The statistical analyses performed in this study point to lack of fitting of both types of IOLs in relation to the enlarged capsular bags. It also shows that 3-piece IOLs appear to be better anatomically fitting in the capsular bags than the 1-piece IOLs. Does onediameter IOL is suitable for every capsular bags? is an important question which needs many future studies with large number of high ammetropia and different design of IOL needed to be answered correctly.


References

  1. Pavlin CJ, Harasiewicz K, Sherar M, Foster F (1991) Clinical use of Ultrasound Biomicroscpy. Ophthalmol. 98(3): 287-295.
  2. Pavlin CJ, Foster FS (1995) Basic consideration.
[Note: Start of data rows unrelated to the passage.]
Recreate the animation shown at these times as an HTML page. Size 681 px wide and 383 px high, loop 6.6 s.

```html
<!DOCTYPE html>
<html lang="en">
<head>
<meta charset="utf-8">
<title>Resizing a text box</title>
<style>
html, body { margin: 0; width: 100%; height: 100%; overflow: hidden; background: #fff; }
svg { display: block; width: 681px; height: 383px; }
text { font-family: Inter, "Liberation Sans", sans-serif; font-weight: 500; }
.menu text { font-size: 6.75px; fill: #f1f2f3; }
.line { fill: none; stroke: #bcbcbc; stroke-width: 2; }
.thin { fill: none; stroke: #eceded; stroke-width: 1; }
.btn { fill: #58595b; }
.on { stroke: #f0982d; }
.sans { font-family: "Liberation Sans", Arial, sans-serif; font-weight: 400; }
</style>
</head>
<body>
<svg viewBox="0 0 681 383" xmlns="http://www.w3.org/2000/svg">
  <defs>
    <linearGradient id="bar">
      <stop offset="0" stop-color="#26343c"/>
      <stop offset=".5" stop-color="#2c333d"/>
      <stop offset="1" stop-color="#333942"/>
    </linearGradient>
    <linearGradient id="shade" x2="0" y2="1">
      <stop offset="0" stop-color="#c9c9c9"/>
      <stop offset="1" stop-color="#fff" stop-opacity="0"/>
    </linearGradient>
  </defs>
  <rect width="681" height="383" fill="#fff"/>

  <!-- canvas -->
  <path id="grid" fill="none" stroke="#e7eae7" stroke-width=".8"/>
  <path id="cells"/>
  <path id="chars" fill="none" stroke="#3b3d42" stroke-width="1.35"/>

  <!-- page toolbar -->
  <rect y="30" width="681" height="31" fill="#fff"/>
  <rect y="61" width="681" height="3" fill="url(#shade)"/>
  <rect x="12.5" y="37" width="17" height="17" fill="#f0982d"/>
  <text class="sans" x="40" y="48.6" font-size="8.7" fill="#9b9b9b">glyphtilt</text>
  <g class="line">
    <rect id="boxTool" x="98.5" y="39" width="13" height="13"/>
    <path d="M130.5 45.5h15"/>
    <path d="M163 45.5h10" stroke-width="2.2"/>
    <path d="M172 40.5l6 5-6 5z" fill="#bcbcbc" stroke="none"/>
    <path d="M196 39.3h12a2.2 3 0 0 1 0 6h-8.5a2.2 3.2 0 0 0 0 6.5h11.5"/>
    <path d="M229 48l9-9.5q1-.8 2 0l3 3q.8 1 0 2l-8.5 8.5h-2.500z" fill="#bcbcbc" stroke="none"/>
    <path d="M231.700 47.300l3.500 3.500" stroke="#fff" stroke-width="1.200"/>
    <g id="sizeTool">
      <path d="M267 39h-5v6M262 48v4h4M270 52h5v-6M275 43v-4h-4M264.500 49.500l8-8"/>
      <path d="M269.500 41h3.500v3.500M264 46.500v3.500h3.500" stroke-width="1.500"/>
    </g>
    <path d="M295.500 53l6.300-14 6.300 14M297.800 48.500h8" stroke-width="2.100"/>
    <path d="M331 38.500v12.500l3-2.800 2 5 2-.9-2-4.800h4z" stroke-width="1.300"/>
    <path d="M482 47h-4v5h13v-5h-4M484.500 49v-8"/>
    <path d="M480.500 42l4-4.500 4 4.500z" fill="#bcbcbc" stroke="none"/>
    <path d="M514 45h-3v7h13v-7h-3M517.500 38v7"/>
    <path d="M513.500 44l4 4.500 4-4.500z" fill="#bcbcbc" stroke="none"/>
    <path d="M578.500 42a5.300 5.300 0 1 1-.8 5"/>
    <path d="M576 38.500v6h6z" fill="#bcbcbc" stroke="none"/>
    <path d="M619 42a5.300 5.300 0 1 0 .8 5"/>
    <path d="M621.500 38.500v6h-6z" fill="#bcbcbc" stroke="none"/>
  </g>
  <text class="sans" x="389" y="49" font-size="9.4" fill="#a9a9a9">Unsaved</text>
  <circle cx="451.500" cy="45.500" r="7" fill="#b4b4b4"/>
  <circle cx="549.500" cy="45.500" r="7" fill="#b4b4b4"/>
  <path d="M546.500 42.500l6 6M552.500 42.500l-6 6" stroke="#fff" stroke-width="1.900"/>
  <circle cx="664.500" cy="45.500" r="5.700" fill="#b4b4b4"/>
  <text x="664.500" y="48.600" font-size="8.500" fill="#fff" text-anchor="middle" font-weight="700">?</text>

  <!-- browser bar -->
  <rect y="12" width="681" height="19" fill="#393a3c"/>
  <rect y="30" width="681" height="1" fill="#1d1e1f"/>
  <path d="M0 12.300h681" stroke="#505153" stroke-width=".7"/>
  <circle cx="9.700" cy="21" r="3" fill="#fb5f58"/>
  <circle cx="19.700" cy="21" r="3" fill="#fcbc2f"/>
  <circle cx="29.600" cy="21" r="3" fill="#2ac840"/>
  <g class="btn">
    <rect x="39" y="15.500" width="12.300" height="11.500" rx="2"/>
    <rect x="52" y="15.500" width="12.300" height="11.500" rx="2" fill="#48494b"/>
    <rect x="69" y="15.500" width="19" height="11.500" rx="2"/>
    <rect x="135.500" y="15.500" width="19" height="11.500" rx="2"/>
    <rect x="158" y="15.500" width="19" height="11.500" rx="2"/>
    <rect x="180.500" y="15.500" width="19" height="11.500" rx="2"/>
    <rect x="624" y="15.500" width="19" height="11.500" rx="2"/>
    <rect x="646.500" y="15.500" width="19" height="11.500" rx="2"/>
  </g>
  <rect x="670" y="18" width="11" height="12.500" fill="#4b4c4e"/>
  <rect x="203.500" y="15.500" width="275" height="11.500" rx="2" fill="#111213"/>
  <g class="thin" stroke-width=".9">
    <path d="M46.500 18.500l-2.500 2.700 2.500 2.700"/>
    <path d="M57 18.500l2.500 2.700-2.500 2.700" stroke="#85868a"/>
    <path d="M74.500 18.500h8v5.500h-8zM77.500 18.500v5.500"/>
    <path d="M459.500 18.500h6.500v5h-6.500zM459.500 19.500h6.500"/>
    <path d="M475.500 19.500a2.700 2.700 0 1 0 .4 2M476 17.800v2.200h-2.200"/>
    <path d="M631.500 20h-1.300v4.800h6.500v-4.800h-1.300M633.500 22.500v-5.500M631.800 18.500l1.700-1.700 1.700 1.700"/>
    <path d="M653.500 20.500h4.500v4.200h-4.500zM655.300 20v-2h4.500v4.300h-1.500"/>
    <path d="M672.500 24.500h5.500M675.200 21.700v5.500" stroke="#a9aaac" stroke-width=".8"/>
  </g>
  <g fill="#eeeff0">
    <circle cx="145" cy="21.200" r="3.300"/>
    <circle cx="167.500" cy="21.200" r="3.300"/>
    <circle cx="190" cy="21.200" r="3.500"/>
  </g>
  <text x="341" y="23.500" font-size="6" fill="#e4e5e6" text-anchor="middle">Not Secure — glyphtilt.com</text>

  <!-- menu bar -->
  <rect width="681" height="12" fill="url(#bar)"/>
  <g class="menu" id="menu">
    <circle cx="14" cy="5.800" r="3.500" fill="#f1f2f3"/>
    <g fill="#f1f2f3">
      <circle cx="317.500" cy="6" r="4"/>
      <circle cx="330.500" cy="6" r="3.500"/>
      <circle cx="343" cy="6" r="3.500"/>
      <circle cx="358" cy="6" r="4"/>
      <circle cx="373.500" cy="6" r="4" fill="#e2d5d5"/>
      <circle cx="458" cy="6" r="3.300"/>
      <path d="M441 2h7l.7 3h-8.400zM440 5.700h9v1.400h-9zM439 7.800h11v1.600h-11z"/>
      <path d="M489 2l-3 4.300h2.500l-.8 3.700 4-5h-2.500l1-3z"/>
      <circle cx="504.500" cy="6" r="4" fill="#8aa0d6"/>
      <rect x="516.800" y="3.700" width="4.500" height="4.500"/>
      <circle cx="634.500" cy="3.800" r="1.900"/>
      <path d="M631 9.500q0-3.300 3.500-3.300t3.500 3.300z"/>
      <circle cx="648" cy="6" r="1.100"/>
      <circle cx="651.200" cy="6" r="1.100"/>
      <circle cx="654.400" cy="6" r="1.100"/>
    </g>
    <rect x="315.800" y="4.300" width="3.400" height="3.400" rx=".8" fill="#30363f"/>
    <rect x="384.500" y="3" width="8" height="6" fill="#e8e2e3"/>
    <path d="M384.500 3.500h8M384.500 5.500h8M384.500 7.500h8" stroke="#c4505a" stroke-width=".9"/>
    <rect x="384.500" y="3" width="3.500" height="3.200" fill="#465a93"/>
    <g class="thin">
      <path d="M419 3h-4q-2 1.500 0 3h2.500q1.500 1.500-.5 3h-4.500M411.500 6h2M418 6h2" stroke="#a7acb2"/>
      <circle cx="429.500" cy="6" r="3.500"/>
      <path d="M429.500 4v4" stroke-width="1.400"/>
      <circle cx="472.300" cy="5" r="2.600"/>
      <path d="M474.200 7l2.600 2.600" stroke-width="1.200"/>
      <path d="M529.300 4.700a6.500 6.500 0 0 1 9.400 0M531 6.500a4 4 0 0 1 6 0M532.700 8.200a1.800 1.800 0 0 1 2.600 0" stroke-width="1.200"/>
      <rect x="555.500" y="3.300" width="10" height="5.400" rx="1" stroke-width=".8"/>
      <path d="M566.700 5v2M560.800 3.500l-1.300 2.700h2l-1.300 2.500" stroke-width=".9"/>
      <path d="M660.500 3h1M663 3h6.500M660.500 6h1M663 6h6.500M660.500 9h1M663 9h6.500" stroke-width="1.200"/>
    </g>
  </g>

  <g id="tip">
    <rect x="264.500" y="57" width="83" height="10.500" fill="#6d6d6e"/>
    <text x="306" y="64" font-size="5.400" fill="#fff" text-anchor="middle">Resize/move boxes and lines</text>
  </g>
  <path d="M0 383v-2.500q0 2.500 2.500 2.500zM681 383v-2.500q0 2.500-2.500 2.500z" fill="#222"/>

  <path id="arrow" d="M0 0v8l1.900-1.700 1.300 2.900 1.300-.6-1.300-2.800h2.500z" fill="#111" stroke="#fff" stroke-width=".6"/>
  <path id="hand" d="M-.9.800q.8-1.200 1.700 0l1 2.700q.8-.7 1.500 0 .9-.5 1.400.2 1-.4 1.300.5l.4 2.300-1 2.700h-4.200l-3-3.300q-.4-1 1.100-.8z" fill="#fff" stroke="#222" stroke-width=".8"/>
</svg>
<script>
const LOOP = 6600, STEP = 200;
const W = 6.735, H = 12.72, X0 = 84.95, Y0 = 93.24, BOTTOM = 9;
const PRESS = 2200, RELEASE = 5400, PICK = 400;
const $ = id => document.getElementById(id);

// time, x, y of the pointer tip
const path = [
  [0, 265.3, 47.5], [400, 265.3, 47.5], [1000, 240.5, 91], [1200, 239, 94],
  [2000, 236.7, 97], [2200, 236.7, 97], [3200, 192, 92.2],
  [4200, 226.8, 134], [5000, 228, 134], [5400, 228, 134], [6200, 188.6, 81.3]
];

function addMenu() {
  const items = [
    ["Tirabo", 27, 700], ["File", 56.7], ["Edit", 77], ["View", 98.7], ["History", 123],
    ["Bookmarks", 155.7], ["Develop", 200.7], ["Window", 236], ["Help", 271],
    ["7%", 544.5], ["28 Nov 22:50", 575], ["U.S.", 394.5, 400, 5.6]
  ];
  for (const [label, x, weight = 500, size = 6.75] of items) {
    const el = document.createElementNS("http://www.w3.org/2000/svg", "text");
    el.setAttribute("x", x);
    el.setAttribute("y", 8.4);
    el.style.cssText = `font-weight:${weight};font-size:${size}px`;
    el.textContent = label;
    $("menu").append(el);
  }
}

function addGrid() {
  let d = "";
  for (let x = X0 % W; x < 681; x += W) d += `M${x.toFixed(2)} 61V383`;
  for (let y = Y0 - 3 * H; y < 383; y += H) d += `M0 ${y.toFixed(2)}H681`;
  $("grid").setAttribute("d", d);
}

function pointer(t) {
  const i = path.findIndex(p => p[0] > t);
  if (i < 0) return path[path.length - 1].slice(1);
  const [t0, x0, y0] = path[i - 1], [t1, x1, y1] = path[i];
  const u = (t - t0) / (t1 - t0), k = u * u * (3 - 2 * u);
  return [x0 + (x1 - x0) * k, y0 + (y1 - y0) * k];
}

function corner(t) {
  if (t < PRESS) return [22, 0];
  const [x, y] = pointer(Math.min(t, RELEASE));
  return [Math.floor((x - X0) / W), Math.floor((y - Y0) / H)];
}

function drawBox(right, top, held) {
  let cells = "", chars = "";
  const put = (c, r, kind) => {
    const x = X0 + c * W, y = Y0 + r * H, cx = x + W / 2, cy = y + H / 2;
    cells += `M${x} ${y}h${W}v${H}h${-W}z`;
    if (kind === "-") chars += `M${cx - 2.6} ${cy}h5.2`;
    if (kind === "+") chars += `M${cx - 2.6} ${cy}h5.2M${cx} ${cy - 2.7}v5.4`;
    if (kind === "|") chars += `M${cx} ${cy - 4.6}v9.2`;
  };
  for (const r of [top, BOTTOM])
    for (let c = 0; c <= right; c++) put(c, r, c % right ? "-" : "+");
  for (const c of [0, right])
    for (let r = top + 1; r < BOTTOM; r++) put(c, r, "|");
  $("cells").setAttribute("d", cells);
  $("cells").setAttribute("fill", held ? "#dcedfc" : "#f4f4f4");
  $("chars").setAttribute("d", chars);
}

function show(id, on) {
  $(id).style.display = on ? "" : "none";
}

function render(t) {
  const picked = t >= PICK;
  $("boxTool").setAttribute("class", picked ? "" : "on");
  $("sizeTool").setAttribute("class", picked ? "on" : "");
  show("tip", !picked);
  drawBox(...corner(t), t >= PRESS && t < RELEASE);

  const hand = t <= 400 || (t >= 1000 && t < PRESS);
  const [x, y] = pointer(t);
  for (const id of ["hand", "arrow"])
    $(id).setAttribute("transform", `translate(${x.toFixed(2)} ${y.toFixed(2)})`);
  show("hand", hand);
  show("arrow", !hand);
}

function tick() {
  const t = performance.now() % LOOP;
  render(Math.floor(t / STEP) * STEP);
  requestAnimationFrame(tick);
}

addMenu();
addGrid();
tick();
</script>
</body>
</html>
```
Ultrasound Biomicroscopy of the eye. (1st edn), New York ; Springer Verlag . 3-60.
  3. Jimenez-Alfaro I, Gracia-Feijio J, Perez –Santonja J, Cuina R (2001) Ultrasound biomicroscopy of ZSAL-4 anterior chamber phakic intraocular lens for high myopia. J Cataract Refract Surg. 27(10): 1567-1573.
  4. Sourdille P (2009) Relationship between lens and capsular bag size. J CRST Europe. 21-24.
  5. Vass C, Menapace R, Schmetterer K, Findl O, Rainer G, et al., (1999) Prediction of pseudophakic capsular bag diameter based on biometric variables. J Cataract Refract Surg. 25(10): 1376- 1381.
  6. Koeppl C, Findl O, Kriechbaum K, Sacu S, Drexler D (2005) Change in IOL position and capsular bag size with an angulated intraocular lens early after cataract surgery . J Cataract Refract Surg. 31(2) : 348-353.
  7. Georgopoulos M (2009) Can variable IOL diameter result in improved fitting influence on IOL axial position , centration and incidence of PCO? Ophthalmology Time Europe.
  8. Pereira FA, Cronemberger (2003) Ultrasound Biomicroscopic Study of Anterior Segment Changes after Phacoemulsification and Foldable Intraocular Lens Implantation . Ophthalmology. 110(9): 1799-1806.
  9. Kurimoto Y, Park M , Skaue H, Kondo T (1997) Changes in the anterior chamber configuration after small incision cataract surgery with posterior chamber intraocular lens implantation. Am J Ophthalmol. 124(6): 775-780.
  10. Guo XP, Gao Y, Chen G, Liu XL (2004) Quantitative study of anterior chamber angel with ultrasound biomicroscopy after cataract surgery with phacoemulsification and foldable intraocular lenses implantation. Zhonghua Yan Ke Za Zhi. 40: 94-6.

         Indexed in

               

       Total Visitors

SciDoc Counter

Get in Touch

SciDoc Publishers
16192 Coastal Highway
Lewes, Delaware 19958
Tel :+1-(302)-703-1005
Fax :+1-(302)-351-7355
Email: contact.scidoc@scidoc.org


Creative Commons License
SciDoc Publishers is licensed under a Creative Commons Attribution 4.0 International License.